In the market with rising prices with a lot of demand, buyers may often feel scared to “overpay”. It’s a valid consideration that needs to be thought through in the context of the difference between “asking price” and “market price”.

Asking price is a guesstimate by a seller or seller’s agent for a price acceptable by current market. Market price is a price at which seller and buyer with the best offer on the table will settle. Your offer could be $20,000 over “asking price”, but may not end up representing the “market price” because someone else with a higher offer may bring that market price to a higher level.

Say your above-asking offer was the best offer on the table and it was accepted, making it effectively the current “market price”. If you get cold feet or end up not satisfied with inspection a week later and the deal falls through, seller will go back to market for more offers and you may soon find out that the new market price ended up being $10,000 higher than what you had agreed upon. You may think to yourself that “that guy” is definitely overpaying! He may be, but it really depends.

When you apply for a loan your lender will commission an appraisal as a part of your mortgage application. Appraiser will evaluate closest comparable properties in the neighborhood in the last 2-3 months and if the subject property appears overpriced, then your lender’s underwriter will reevaluate whether this loan makes sense to be approved. For example, say you’re putting 5% down and an appraisal came at $20,000 under your offer price. Your lender may come back to you after the appraisal results and suggest to:

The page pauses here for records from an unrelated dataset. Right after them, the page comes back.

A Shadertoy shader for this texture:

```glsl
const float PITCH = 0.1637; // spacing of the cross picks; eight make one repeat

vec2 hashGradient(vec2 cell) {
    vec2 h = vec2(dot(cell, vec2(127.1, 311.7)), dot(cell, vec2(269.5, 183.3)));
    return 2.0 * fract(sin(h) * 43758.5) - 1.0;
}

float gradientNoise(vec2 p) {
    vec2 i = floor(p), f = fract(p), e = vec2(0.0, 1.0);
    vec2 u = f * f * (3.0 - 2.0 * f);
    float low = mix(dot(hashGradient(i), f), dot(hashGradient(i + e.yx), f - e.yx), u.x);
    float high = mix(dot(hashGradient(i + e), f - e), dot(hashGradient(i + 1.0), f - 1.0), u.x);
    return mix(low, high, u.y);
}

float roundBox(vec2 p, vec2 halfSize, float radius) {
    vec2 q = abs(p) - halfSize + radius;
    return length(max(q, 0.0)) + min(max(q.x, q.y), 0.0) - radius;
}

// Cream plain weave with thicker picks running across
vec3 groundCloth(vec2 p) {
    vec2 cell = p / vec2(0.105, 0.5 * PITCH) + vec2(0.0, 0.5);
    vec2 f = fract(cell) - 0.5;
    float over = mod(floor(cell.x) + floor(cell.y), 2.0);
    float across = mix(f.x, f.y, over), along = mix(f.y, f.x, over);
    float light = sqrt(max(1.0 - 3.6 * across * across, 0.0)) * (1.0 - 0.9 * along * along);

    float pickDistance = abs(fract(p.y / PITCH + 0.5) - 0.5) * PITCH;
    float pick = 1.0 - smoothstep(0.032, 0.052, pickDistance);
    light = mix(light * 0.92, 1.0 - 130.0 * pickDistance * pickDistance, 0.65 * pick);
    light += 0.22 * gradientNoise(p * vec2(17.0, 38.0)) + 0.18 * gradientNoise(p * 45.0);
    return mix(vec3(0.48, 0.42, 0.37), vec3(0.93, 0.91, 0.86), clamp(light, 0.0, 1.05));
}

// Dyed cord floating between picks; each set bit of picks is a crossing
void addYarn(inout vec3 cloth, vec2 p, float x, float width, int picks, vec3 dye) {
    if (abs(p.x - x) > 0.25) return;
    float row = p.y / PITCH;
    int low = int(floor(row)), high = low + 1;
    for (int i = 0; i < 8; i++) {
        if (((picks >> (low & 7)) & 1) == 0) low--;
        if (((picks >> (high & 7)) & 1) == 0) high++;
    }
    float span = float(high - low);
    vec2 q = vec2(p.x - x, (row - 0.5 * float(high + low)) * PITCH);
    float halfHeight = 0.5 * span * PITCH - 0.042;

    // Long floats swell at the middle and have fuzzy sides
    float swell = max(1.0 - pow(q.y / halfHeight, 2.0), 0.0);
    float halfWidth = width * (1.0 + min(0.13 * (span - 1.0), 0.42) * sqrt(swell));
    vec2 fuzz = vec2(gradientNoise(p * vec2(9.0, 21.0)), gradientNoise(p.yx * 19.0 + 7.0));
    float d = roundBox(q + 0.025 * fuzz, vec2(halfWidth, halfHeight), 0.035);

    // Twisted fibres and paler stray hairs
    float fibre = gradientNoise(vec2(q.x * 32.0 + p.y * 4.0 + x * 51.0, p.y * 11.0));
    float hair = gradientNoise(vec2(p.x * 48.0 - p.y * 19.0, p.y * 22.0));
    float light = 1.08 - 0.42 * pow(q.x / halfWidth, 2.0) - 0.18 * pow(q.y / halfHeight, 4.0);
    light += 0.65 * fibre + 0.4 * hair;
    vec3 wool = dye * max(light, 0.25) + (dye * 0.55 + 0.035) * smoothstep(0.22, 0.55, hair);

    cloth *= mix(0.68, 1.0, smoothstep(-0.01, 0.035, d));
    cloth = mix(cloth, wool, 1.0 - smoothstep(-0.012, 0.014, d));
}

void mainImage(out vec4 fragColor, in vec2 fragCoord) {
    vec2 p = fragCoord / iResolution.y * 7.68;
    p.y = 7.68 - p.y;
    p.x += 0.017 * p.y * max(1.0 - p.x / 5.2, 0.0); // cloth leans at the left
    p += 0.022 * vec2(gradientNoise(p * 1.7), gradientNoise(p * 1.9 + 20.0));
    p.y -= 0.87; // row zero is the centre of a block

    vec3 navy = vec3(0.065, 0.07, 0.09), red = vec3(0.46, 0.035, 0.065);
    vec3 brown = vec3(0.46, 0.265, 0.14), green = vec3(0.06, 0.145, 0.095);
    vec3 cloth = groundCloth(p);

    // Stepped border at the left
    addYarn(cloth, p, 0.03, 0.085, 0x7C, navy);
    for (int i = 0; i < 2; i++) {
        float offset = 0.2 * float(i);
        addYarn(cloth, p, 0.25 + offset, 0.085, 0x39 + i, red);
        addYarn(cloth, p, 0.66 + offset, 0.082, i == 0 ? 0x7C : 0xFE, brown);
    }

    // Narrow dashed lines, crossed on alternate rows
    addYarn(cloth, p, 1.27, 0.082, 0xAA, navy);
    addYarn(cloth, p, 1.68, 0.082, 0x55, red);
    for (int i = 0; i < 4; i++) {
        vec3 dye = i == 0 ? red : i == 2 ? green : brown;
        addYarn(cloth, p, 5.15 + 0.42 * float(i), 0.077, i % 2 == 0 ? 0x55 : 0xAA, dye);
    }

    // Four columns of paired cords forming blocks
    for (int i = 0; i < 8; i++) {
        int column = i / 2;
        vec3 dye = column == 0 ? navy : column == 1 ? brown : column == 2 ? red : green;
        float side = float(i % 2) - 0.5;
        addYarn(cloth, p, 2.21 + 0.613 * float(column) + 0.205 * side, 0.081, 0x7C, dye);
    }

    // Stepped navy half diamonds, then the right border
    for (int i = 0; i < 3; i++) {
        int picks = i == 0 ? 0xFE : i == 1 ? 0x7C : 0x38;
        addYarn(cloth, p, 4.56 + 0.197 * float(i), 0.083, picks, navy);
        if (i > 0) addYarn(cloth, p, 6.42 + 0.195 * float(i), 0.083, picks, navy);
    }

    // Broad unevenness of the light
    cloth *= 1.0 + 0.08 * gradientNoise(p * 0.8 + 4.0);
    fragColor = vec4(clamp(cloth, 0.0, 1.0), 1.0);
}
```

1) Reduce the price (good grounds for renegotiation with seller for you)

or

2) Increase your downpayment (if that’s an option and you’re willing to)

If the seller is very confidant that they’ll be able to turn around and get at least as much if not more money for the property, they will most likely not consider renegotiating the price down and will be happy to exit the deal if you don’t wish to continue. How would you decide what to do here? If you think you can find a better value package (similar condition, size, location and better price!), then it’s a great excuse to exit the deal. If you don’t think you’ll be able to find a better value, you may consider that with prices getting higher and likely an insufficient inventory in the market, you may be better off putting more money down rather than exiting the deal. This is particularly relevant when prices are rapidly rising because appraisers come up with appraisal value based on the closed transactions, whereas there may be a solid amount of comparables supporting the price you offered that simply haven’t closed yet (i.e. their final sale prices are not known yet). It’s a judgment call and every situation will be different with market dynamics constantly in flux, so I suggest you stay as informed as possible about the market until the closing and talk through these considerations with your Realtor as often as you need to understand what’s going on and what’s the best decision for you.

This content is not the product of the National Association of REALTORS®, and may not reflect NAR's viewpoint or position on these topics and NAR does not verify the accuracy of the content.